Humans crave touch from the moment we are born.
Studies have shown that touch is important to infants' development, and as we grow up, that impulse to connect never goes away. We instinctively know how to grab on to and hold another person for comfort or to express affection.
But while most hugs are nice, some are better for us than others.
The majority of hugs last about three seconds, numerous studies have found. And more than a decade ago, researchers at the University of North Carolina at Chapel Hill reported the benefits of the prolonged hug: one that lasts 20 seconds. This type of contact boosts levels of oxytocin -- also known as the "love drug" or "bonding hormone" -- as well as serotonin, the biochemical that helps stabilize mood.
Oxytocin is released at that point where trust meets touch. There's a surge in our bodies when a mother breastfeeds her baby, or during an orgasm, or even during an extended, 20-second hug.
It is a powerful hormone that bonds us to the people who provoke that oxytocin release.
Nick Ortner recently published a children's book called "The Big Book of Hugs: A Barkley the Bear Story," which teaches children and parents about the power of hugs.
"We've become very head-centric," Ortner said. "We try to think our way out of everything, to mentally process it, and we've ignored that we have a body."
Ortner listed the overwhelming benefits of frequently hugging your kids: Long hugs help children feel loved and safe. They build trust and closeness between the parent and child. They improve pulmonary and immune system functions and sleep patterns. They strengthen digestive, circulatory and gastrointestinal systems. Hugs lower anxiety and stress, and lessen feelings of loneliness, isolation and anger.
They teach us how to give and receive.
Since his daughter June was born more than eight months ago, Ortner's been practicing what he preaches.
"We hug the baby all the time," he said.
He acknowledges that this dynamic will change as his child grows up, and that the concept of personal space differs from culture to culture. Americans tend to prefer a large zone of space around them.
Even so, knowing the benefits, I decided to implement this "prolonged hug" agenda at home. First, I approached my youngest, who is 10 -- an age when hugs are still willingly given and accepted. I told him I needed to hug him for 20 seconds, wrapped my arms around him and started the stopwatch on my phone.
After a few seconds, he said, "Why is this so long?"
I assured him it would be over soon, and afterwards, I asked how he felt.
"Well, relaxed, sorta."
"Smiley. That's pretty much all."
Those reactions seemed pretty consistent with the research.
I moved on to the teenager.

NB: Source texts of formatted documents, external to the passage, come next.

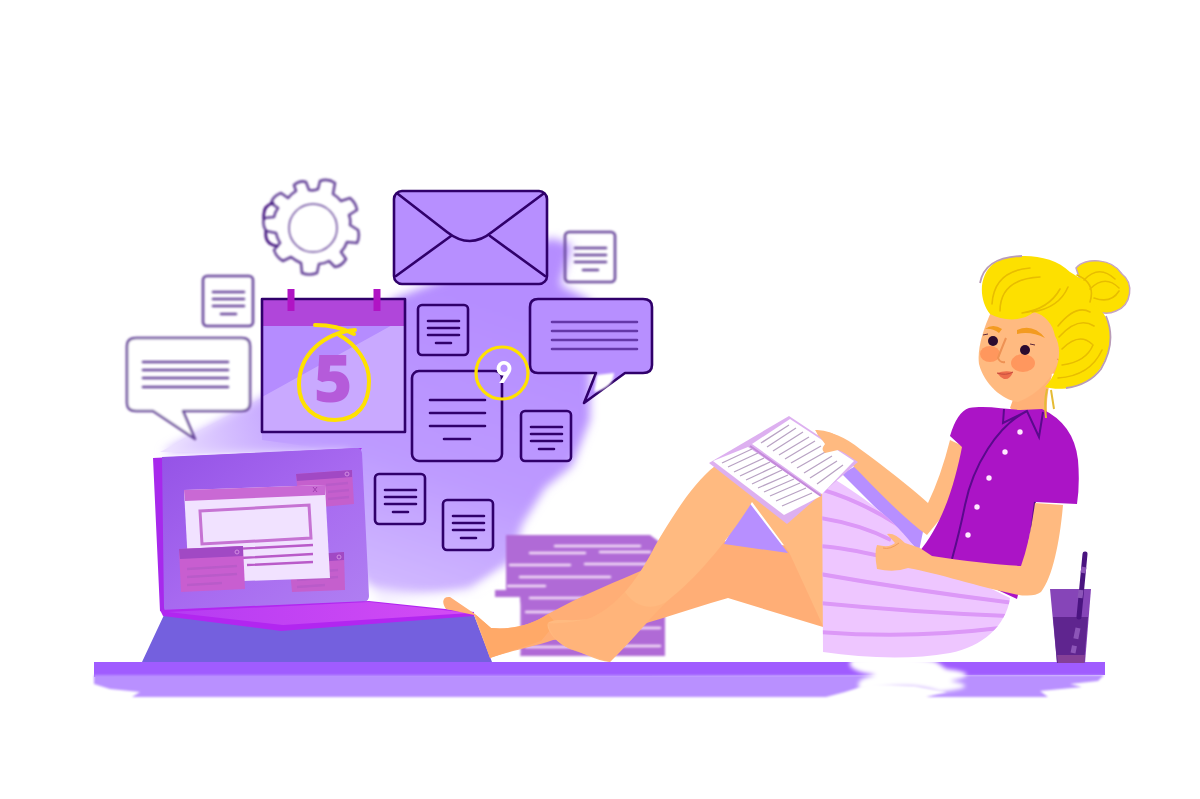
<!DOCTYPE html>
<html lang="en">
<head>
<meta charset="utf-8">
<title>Reading beside a busy laptop</title>
<style>
:root{--ink:#30006b;--lilac:#b78fff;--violet:#a05cff;--magenta:#b030d0;--shirt:#ab14c6;--seam:#5a0a8c;--skin:#ffba80;--skin-shade:#ffae76;--hair:#fde000;--hair-line:#e8bd00;--skirt:#eec6ff;--stripe:#dc98f7;--desk:#7460de;--yellow:#ffe100;--white:#fff}
html,body{margin:0;width:1200px;height:799px;overflow:hidden;background:var(--white)}
svg{display:block}
text{font-family:"TeX Gyre Adventor","Open Sans",sans-serif;font-weight:700}
.outline{fill:none;stroke:var(--ink);stroke-width:2.6;stroke-linejoin:round;stroke-linecap:round}
.soft-line{stroke:#6a4a9c;filter:url(#soften)}
.stripes{fill:none;stroke:var(--stripe);stroke-width:4}
.strand{fill:none;stroke:var(--hair-line);stroke-width:1.6;stroke-linecap:round}
.seam{fill:none;stroke:var(--seam);stroke-width:2}
.ring{fill:none;stroke:var(--yellow);stroke-linecap:round}
.pink-line{stroke:#b95bc9;stroke-width:2.4}
.print{stroke:#b9a3c4;stroke-width:1.3}
</style>
</head>
<body>
<svg width="1200" height="799" viewBox="0 0 1200 799" role="img" aria-label="A woman reads a book with her feet up beside a laptop that sends out messages">
<defs>
<linearGradient id="beam-fill" x1="480" y1="300" x2="380" y2="600" gradientUnits="userSpaceOnUse"><stop offset="0" stop-color="#b58dff"/><stop offset=".55" stop-color="#bd9aff"/><stop offset="1" stop-color="#d3bcff"/></linearGradient>
<linearGradient id="beam-fade" x1="160" y1="0" x2="350" y2="0" gradientUnits="userSpaceOnUse"><stop offset="0" stop-color="#eee4ff"/><stop offset="1" stop-color="#c3a4ff" stop-opacity="0"/></linearGradient>
<linearGradient id="screen-fill" x1="0" y1="0" x2="1" y2="1"><stop offset="0" stop-color="#9452e6"/><stop offset=".5" stop-color="#a769f0"/><stop offset="1" stop-color="#b080f2"/></linearGradient>
<linearGradient id="keys-fill" x1="0" x2="1"><stop offset="0" stop-color="#b53cf2"/><stop offset="1" stop-color="#d44cf5"/></linearGradient>
<filter id="soften"><feGaussianBlur stdDeviation=".8"/></filter>
<filter id="feather" x="-10%" y="-10%" width="120%" height="120%"><feGaussianBlur stdDeviation="5"/></filter>
<filter id="mist" x="-20%" y="-20%" width="140%" height="140%"><feGaussianBlur stdDeviation="2"/></filter>
<g id="note"><rect width="50" height="50" rx="4"/><path d="M10 16H41M10 23H41M10 30H41M18 38H33"/></g>
<clipPath id="skirt-clip"><path d="M822 471C855 493 890 512 919 553L1010 598C1006 626 982 647 950 653C910 660 865 658 823 652Z"/></clipPath>
</defs>

<g id="light-beam">
<path d="M162 452L262 398 395 298 552 238 572 245 560 285 590 300 590 420 572 466 545 488 522 525 512 560 470 592 380 602 350 560 350 452Z" fill="url(#beam-fill)" filter="url(#feather)"/>
<path d="M160 452L262 398V440L350 452Z" fill="url(#beam-fade)"/>
<path d="M362 585C400 592 430 596 470 588L508 568 500 610 365 606Z" fill="#fff" opacity=".75" filter="url(#feather)"/>
</g>

<g id="gear" class="outline soft-line">
<path d="M296 191L294 185Q300 180 306 182L309 190Q314 191 318 189L320 181Q328 178 335 183L333 194Q338 197 341 201L350 198Q356 203 357 210L349 215Q351 220 350 225L358 230Q360 237 357 243L347 242Q345 248 341 252L346 259Q342 266 335 267L329 261Q324 264 319 264L317 273Q309 276 302 273L301 263Q296 261 291 257L283 261Q276 257 274 250L280 243Q277 238 276 233L266 231Q262 225 264 218L274 217Q275 212 278 208L271 203Q273 196 281 193L288 198Q291 194 296 191Z"/>
<circle cx="313" cy="228" r="24" stroke-width="1.5"/>
<path d="M273 203Q262 206 264 219M266 231Q264 244 277 246" stroke="#43147e"/>
</g>

<g id="envelope" class="outline">
<rect x="394" y="191" width="153" height="93" rx="8" fill="#b78fff"/>
<path d="M398 194L447 232Q470 250 492 232L543 194M396 276L451 236M545 276L490 236"/>
</g>

<g id="speech-bubbles" class="outline">
<path class="soft-line" d="M136 338H242Q250 338 250 346V403Q250 411 242 411H183L195 439 153 411H136Q127 411 127 403V346Q127 338 136 338Z" fill="#fff"/>
<path class="soft-line" d="M143 362H228M143 370H228M143 378H228M143 387H228"/>
<path d="M538 299H643Q652 299 652 307V365Q652 373 643 373H625L584 403 596 373H538Q530 373 530 365V307Q530 299 538 299Z" fill="#b78fff"/>
<path d="M597 375L614 373Q613 388 594 392Z" fill="#fff" stroke="none" filter="url(#soften)"/>
<path d="M552 322H637M552 331H637M552 340H637M552 349H637" stroke="#6437a8"/>
</g>

<g id="notes" class="outline">
<use href="#note" x="203" y="276" class="soft-line"/>
<use href="#note" x="565" y="232" class="soft-line"/>
<use href="#note" x="418" y="305"/>
<use href="#note" x="521" y="411"/>
<use href="#note" x="375" y="474"/>
<use href="#note" x="443" y="500"/>
<rect x="412" y="371" width="90" height="90" rx="7"/>
<path d="M430 400H485M430 413H485M430 426H485M444 439H470"/>
</g>

<g id="calendar">
<rect x="262" y="299" width="143" height="133" fill="#c9a9ff"/>
<path d="M262 397L405 318V299H262Z" fill="#b58cff"/>
<rect x="262" y="299" width="143" height="27" fill="#b046da"/>
<rect class="outline" x="262" y="299" width="143" height="133" stroke="#4d0a78"/>
<path d="M291 289V311M377 289V311" stroke="#b014c4" stroke-width="7"/>
<text x="333" y="402" text-anchor="middle" font-size="66" fill="#b55bda" style="font-family:'Open Sans',sans-serif;font-weight:800">5</text>
<path class="ring" stroke-width="4" d="M315 325C330 325 343 328 354 334M355 330C324 333 299 354 299 385C299 407 315 420 335 420C358 420 369 404 369 381C369 362 356 344 339 335"/>
</g>

<g id="notification">
<circle class="ring" cx="502" cy="373" r="26" stroke-width="3.2"/>
<text x="504" y="383" text-anchor="middle" font-size="29" fill="#fff">9</text>
</g>

<g id="paper-stack">
<path d="M506 535H650L665 546V656H520V597H495V590H506Z" fill="#b06bd6" filter="url(#soften)"/>
<g stroke="#f3def8" stroke-width="2.4" stroke-linecap="round" filter="url(#soften)"><path d="M555 546H640M530 553H585M600 552H650M510 565H570M585 564H655M520 577H610M508 586H545M530 598H590M526 612H560M610 610H660M620 628H660M522 634H550M526 647H575M610 646H660"/></g>
<path d="M498 606L519 602V655L500 657Z" fill="#fff" filter="url(#mist)"/>
</g>

<g id="table">
<path d="M94 662H1105V675L94 677Z" fill="#a05cff"/>
<path d="M94 675H1104L1098 681 1070 684 1082 687 1040 691 1048 697H926L947 692 915 686 870 684 845 692 826 697H132L140 692 110 689 94 684Z" fill="#b990ff" filter="url(#soften)"/>
<path d="M852 659Q895 653 935 661L946 669Q985 674 950 681Q985 687 940 692Q910 681 862 691Q850 680 876 675Q842 670 852 659Z" fill="#fff" filter="url(#mist)"/>
</g>

<g id="laptop">
<path d="M164 615L280 630 474 615 492 662H142Z" fill="var(--desk)"/>
<path d="M153 458L362 448 358 453 166 461 167 613 160 611Z" fill="#a729ec"/>
<path d="M162 457L357 448Q361 448 362 453L369 596Q369 601 364 602L168 612Q164 612 164 607Z" fill="url(#screen-fill)"/>
<path d="M160 610L369 601 474 612 474 616 281 631 163 616Z" fill="#b226f0"/>
<path d="M168 612L369 602 470 613 283 625Z" fill="url(#keys-fill)"/>
<g id="screen-windows">
<path d="M296 474L352 470 354 504 299 509Z" fill="#c55fcd"/>
<path d="M296 474L352 470V477L297 481Z" fill="#a149c4"/>
<path class="pink-line" stroke="#94419f" d="M326 485L348 483M328 492L349 490M328 499L349 497"/>
<path d="M289 558L344 552 345 590 292 592Z" fill="#c55fcd"/>
<path d="M289 556L344 552V560L290 564Z" fill="#a149c4"/>
<path class="pink-line" d="M297 573L338 570M297 580L338 577M297 587L325 585" stroke="#94419f"/>
<path d="M184 490L325 485 330 578 189 583Z" fill="#f1e2ff"/>
<path d="M184 490L325 485V495L185 501Z" fill="#c969d4"/>
<path d="M313 487L317 492M317 487L313 492" stroke="#a040b0"/>
<path d="M200 511L309 505 311 538 202 544Z" fill="none" stroke="#c673d3" stroke-width="3"/>
<path class="pink-line" d="M215 550L313 545M240 558L313 554M247 565L313 562"/>
<path d="M179 549L243 546 245 589 181 592Z" fill="#c85ed0"/>
<path d="M179 549L243 546V556L180 559Z" fill="#a149c4"/>
<path class="pink-line" stroke="#8d3b9d" d="M187 569L237 566M187 577L237 574M187 585L222 583"/>
<g fill="none" stroke="#d38be2"><circle cx="237" cy="552" r="2"/><circle cx="339" cy="557" r="2"/><circle cx="347" cy="474" r="2"/></g>
</g>
</g>

<g id="drink">
<path d="M1050 589H1091L1085 663H1057Z" fill="#8645b8"/>
<path d="M1053 617H1088L1084 663H1057Z" fill="#5f258f"/>
<path d="M1057 655H1085L1084 663H1058Z" fill="#854097"/>
<path d="M1085 554L1079 617" stroke="#4a1480" stroke-width="5" stroke-linecap="round"/>
<path d="M1084 567L1083 573M1081 590L1080 598M1078 628L1073 653" stroke="#8c55b8" stroke-width="5" stroke-dasharray="11 7"/>
</g>

<g id="reader">
<g id="legs">
<path d="M722 541L823 548V627L728 598C682 611 640 627 592 637L553 640C530 648 505 652 490 658L474 615 446 609C441 602 443 596 450 597L475 614 491 628C510 630 532 625 548 614C578 597 620 580 650 567Z" fill="var(--skin-shade)"/>
<path d="M476 615L491 628C512 630 532 625 548 614L556 623 541 641 490 658Z" fill="#ffa968"/>
<path d="M748 501L788 553 724 544Z" fill="#b78fff"/>
<path d="M715 466Q735 447 752 444L823 470V626L789 552 752 502C735 530 703 572 672 597C651 615 635 638 610 662C596 661 583 652 570 649C556 643 545 629 548 623C555 617 574 623 591 618C620 605 640 575 655 546C672 517 693 483 715 466Z" fill="var(--skin)"/>
<path d="M591 618Q612 607 625 592C636 609 657 612 672 597L610 662 575 651Q551 642 548 623Q568 624 591 618Z" fill="#ffb074" opacity=".5"/>
</g>
<g id="skirt">
<path d="M842 474L862 462Q890 485 901 505L925 522 919 551Z" fill="#b78fff"/>
<path d="M822 471C855 493 890 512 919 553L1010 598C1006 626 982 647 950 653C910 660 865 658 823 652Z" fill="var(--skirt)"/>
<g clip-path="url(#skirt-clip)" class="stripes"><path d="M820 489Q859 500 900 526M820 518Q859 524 891 540M820 546Q866 549 970 580M820 574Q910 590 1014 603M820 603Q910 612 1008 616M820 632Q910 639 1000 628"/></g>
</g>
<path id="neck" d="M1017 388L1052 375Q1046 394 1047 412L1027 420 1010 408Z" fill="#ffb177"/>
<path id="far-arm" d="M950 440L967 448 950 507 927 535C899 515 872 484 848 461L826 452Q820 441 816 431Q838 431 860 449C886 468 909 486 928 503Q941 476 950 440Z" fill="var(--skin)"/>
<g id="shirt">
<path d="M969 408C985 405 1005 409 1020 410L1042 409Q1074 424 1078 460Q1080 484 1077 504L1035 502C1030 532 1025 568 1017 599L918 553C945 522 956 477 962 447L950 436Q957 412 969 408Z" fill="var(--shirt)"/>
<path class="seam" d="M1027 411C997 426 973 466 965 505Q960 530 952 559M1004 409L1003 423 1027 411 1039 437 1043 412M1035 502L1030 540"/>
<g fill="#ffe9ff"><circle cx="1020" cy="432" r="2.7"/><circle cx="1005" cy="452" r="2.7"/><circle cx="989" cy="478" r="2.7"/><circle cx="977" cy="507" r="2.7"/><circle cx="968" cy="535" r="2.7"/></g>
</g>
<path id="near-arm" d="M1035 503L1063 505C1060 540 1053 577 1041 592Q1033 598 1014 594C980 587 937 573 908 568Q894 573 877 569Q874 552 877 545Q890 548 895 543L887 534Q894 532 905 543L920 548 932 556C965 561 1000 565 1021 566Q1030 541 1035 503Z" fill="var(--skin)"/>
<path d="M883 548Q890 550 899 543" fill="none" stroke="#f29b5c"/>

<g id="book">
<path d="M709 463L789 416 858 462 787 524Z" fill="#ddb0f0"/>
<path d="M713 461L748 447 821 496 784 515Z" fill="#fff"/>
<path d="M752 444L790 419 854 461 822 494Z" fill="#fff"/>
<path d="M750 446L821 496" stroke="#c48ada" stroke-width="2"/>
<g class="print">
<path d="M722 463L752 449M728 467L758 453M734 472L764 458M740 476L770 462M746 480L776 466M752 484L782 470M758 488L788 475M764 492L794 479M770 496L800 483M776 501L806 488M782 506L812 493"/>
<path d="M761 443L789 425M767 447L796 428M773 451L803 432M779 455L809 437M785 459L815 441M791 463L821 446M797 468L827 451M804 473L832 456M810 478L837 461M817 484L843 465" />
</g>
<path id="holding-hand" d="M815 430Q829 429 844 440L850 455 838 450 825 453Q820 450 825 444Z" fill="var(--skin)"/>
</g>

<g id="head">
<path d="M1052 352Q1066 354 1064 366Q1060 376 1050 373Z" fill="#ffad72"/>
<path d="M991 312C983 330 977 349 979 364C984 384 1002 400 1018 402C1038 394 1053 379 1060 357L1056 312Z" fill="var(--skin)"/>
<g fill="#ff8f55" opacity=".8"><ellipse cx="990" cy="354" rx="10" ry="8"/><ellipse cx="1023" cy="363" rx="12" ry="9"/></g>
<circle cx="993" cy="341" r="5" fill="#2c0b2f"/><circle cx="1025" cy="350" r="5" fill="#2c0b2f"/>
<path d="M988 334L983 335M1030 344L1035 345" stroke="#5b263a"/>
<path d="M985 329Q993 323 1002 329L999 333Q992 328 985 329ZM1017 330Q1033 323 1045 338Q1031 331 1017 334Z" fill="#f39b20"/>
<path d="M1006 338Q1001 350 998 358Q1000 363 1005 362" fill="none" stroke="#ee9254" stroke-width="2"/>
<path d="M997 373Q1005 370 1013 372Q1010 380 1004 379Q1000 377 997 373Z" fill="#ed6d4c"/>
<path d="M997 373Q1006 376 1013 372" fill="none" stroke="#c54b3e"/>
<path d="M1057 359Q1062 360 1058 368" fill="none" stroke="#ee8b52"/>
</g>
<g id="hair">
<path d="M1076 268C1085 257 1112 258 1122 274C1134 283 1132 305 1116 311Q1101 318 1088 304Z" fill="var(--hair)" stroke="#c6a4c3" stroke-width="1.5"/>
<path d="M990 314C979 300 978 276 994 263C1013 252 1051 253 1070 272L1083 280 1093 304C1112 315 1115 340 1104 362C1094 384 1067 393 1045 387C1059 372 1063 349 1055 336C1053 324 1045 315 1034 312C1022 322 1003 321 990 314Z" fill="var(--hair)"/>
<path d="M980 283Q985 257 1022 256M1106 316Q1117 342 1101 369Q1089 385 1066 388" fill="none" stroke="#b99cb8" stroke-width="1.8"/>
<path class="strand" d="M992 304Q994 271 1030 268M1000 311Q1000 279 1040 277M1022 313Q1049 309 1060 289M1032 312Q1059 308 1068 287M1058 326Q1076 304 1090 312M1059 337Q1078 316 1094 326M1062 349Q1079 332 1092 344M1062 365Q1086 362 1093 345M1058 378Q1090 376 1102 350M1084 280Q1099 264 1115 279M1090 289Q1105 274 1119 288M1094 298Q1111 304 1119 291M1077 275Q1096 283 1090 302"/>
<path d="M1047 389Q1044 402 1046 418M1051 390L1054 409" fill="none" stroke="#e5bb34" stroke-width="2"/>
</g>
</g>
</svg>
</body>
</html>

I am not allowed so much as a smile in her direction in public, so this hug had to occur far away from any potential embarrassment. Still, she agreed to accept my longer-than-usual hug.
"How do you feel now?" I asked.
"Protected, I guess," she said. (That made me want to hug her far more often.)
My last hug recipient required some upfront clarification.
"I need to hug you for 20 seconds," I said to my spouse. "But don't get the wrong idea. It's for a column."
He was still amenable to the idea. We were watching television on the couch, so I had to lean into this hug. After my timer hit 20 seconds, I asked for feedback.
"It was relaxing at first," he said. "But then you were crushing me, and I couldn't really breathe, but I thought I shouldn't tell you at the time."
But hugs are always relaxing, he quickly added.
A close call.
It called for a closer embrace.